··· Records shown

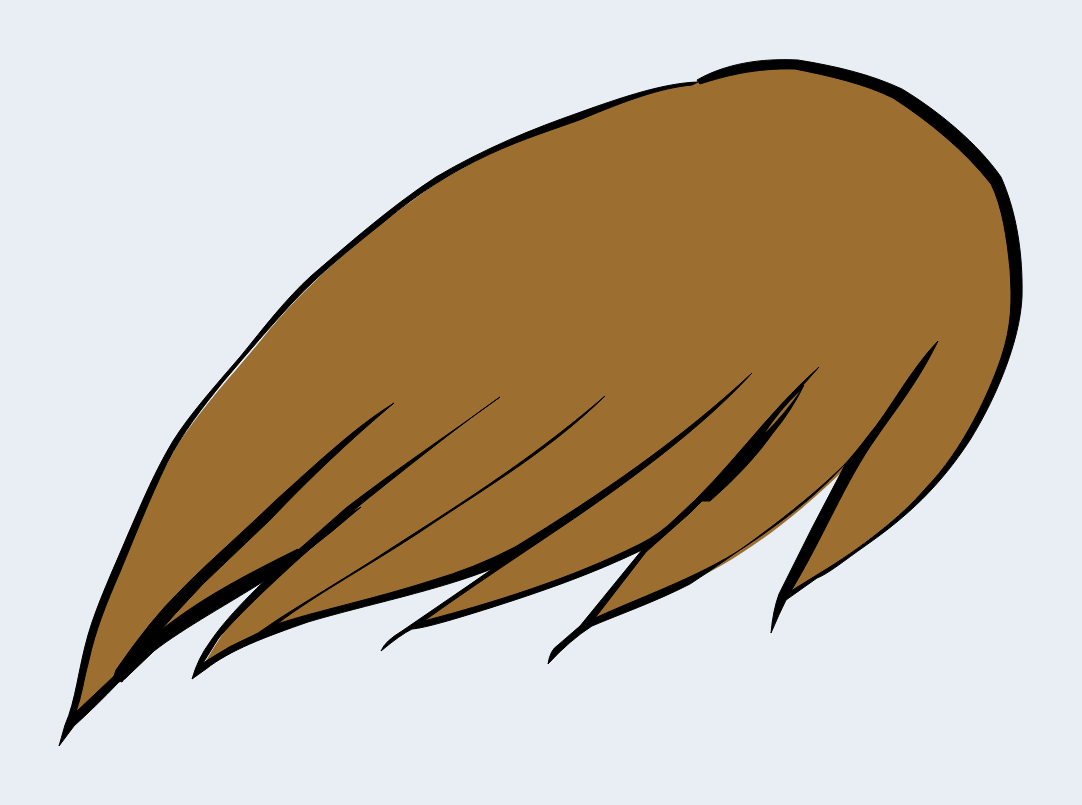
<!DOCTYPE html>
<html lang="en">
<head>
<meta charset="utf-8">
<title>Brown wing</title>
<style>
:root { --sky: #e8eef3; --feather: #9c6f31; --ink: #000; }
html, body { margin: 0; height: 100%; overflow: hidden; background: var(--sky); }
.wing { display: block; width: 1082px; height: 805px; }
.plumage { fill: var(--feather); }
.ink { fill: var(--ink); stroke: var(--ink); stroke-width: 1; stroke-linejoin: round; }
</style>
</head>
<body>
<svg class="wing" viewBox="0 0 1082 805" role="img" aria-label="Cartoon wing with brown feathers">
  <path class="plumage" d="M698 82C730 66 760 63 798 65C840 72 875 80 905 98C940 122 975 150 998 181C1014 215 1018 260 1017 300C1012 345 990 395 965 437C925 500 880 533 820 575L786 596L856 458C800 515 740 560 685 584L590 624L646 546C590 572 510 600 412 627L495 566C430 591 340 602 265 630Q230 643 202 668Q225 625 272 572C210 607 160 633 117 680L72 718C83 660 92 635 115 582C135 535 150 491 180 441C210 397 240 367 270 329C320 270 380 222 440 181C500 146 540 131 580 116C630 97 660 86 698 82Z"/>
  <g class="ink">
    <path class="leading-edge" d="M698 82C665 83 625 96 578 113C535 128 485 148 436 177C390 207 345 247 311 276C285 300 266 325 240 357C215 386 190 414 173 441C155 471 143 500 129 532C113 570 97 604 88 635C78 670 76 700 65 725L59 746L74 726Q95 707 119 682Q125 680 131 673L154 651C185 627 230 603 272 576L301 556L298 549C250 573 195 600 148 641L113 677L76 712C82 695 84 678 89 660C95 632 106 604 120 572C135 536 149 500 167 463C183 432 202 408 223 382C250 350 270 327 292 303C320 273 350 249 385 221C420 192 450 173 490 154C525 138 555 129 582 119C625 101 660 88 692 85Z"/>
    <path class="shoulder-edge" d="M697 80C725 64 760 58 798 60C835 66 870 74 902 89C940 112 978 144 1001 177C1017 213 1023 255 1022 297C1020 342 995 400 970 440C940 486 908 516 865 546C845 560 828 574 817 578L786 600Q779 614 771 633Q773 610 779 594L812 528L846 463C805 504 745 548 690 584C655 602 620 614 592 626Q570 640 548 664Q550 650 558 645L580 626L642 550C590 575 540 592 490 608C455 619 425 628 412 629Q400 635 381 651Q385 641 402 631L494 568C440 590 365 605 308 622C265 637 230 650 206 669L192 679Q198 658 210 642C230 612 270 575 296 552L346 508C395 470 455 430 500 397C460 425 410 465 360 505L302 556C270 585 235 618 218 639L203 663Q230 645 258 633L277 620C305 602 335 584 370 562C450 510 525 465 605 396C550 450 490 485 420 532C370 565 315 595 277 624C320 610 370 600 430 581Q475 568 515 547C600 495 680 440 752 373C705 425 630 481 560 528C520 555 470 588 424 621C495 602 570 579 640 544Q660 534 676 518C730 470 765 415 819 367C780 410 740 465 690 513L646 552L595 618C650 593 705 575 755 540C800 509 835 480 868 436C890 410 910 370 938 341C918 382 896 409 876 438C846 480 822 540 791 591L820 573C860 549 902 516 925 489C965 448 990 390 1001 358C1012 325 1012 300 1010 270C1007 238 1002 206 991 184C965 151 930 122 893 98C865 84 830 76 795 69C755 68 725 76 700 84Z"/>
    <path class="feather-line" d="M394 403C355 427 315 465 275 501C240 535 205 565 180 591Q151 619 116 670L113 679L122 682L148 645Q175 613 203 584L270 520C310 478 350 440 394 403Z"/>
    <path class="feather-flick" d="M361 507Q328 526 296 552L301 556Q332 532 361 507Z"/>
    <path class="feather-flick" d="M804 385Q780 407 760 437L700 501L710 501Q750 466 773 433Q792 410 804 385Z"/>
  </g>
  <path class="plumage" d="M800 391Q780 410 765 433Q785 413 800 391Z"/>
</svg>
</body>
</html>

······
··· Records shown

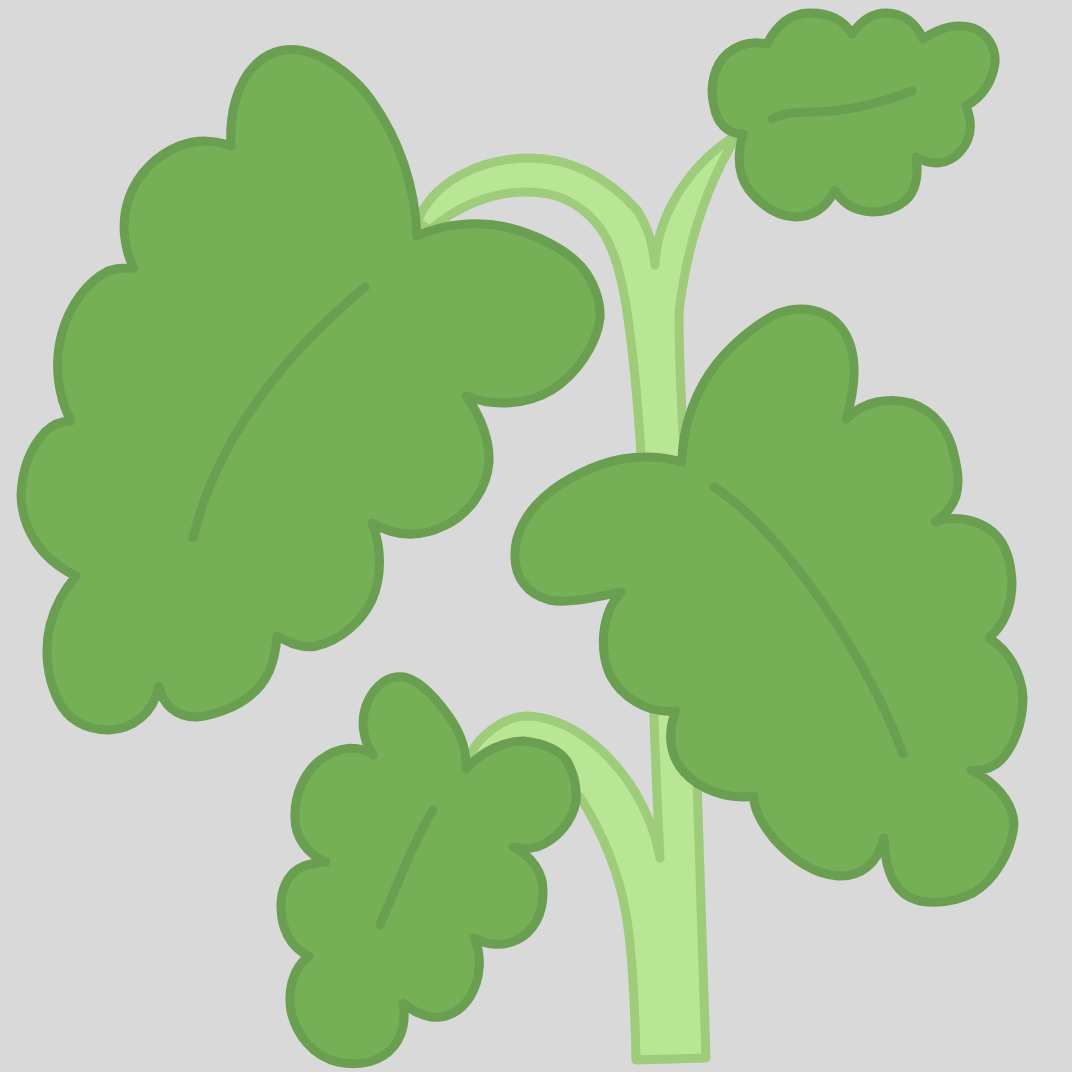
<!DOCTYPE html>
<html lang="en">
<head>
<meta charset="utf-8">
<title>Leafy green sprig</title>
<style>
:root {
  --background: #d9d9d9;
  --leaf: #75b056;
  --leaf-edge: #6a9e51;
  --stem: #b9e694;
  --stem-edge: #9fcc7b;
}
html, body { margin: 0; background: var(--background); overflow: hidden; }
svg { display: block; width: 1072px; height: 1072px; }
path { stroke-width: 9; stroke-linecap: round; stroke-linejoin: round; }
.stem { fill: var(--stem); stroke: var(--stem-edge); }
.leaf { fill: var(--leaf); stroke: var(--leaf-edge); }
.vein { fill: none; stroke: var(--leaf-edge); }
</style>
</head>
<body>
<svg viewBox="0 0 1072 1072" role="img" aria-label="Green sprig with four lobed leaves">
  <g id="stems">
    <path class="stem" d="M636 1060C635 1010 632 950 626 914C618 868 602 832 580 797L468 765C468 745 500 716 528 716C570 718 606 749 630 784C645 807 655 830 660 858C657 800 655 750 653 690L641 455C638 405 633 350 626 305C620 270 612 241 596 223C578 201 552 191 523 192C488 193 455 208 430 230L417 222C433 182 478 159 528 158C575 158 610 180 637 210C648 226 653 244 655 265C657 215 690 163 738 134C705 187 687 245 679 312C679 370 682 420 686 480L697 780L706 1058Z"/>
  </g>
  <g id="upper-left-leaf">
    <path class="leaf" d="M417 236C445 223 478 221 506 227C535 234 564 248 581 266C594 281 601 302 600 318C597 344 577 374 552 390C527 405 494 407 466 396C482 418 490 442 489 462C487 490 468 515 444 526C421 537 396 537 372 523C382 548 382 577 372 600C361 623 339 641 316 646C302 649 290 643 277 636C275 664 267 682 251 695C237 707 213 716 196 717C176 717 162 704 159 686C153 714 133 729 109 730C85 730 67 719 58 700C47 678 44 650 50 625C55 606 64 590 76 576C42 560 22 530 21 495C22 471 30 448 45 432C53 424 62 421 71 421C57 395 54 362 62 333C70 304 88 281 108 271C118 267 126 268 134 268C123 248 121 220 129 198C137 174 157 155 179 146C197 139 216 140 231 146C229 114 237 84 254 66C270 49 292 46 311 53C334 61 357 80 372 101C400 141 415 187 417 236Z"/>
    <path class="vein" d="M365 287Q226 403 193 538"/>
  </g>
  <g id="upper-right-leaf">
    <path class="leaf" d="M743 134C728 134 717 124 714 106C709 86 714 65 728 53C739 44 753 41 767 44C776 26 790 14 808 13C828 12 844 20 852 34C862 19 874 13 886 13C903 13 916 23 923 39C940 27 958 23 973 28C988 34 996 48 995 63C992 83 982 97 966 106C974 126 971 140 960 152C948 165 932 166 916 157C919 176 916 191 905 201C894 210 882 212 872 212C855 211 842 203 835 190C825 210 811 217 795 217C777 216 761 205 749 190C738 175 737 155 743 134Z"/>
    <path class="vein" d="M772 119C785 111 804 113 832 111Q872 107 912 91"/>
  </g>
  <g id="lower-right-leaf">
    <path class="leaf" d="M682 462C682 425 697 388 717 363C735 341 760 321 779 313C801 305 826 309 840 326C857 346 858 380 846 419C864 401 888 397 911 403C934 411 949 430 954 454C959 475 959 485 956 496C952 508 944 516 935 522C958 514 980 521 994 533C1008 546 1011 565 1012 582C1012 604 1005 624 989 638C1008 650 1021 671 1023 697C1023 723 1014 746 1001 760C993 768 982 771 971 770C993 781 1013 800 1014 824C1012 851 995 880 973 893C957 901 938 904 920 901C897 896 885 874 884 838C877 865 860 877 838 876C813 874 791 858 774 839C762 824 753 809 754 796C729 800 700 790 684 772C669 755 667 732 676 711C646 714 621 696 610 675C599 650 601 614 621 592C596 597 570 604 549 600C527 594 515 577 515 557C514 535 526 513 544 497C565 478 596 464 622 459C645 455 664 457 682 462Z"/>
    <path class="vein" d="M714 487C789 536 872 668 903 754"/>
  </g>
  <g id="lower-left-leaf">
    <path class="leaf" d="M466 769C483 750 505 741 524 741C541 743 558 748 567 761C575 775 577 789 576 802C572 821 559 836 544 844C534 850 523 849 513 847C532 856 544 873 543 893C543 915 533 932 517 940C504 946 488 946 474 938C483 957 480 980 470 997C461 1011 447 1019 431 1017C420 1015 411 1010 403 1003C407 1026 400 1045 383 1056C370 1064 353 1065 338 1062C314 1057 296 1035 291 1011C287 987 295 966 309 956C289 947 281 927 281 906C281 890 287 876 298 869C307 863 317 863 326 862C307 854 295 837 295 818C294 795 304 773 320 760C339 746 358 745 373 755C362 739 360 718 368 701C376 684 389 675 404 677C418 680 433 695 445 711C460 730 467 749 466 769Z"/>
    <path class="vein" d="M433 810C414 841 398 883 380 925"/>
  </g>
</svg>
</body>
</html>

······

Problem: Report the number of lines above that hold "stroke", and leave out everything else.

Task answer: 5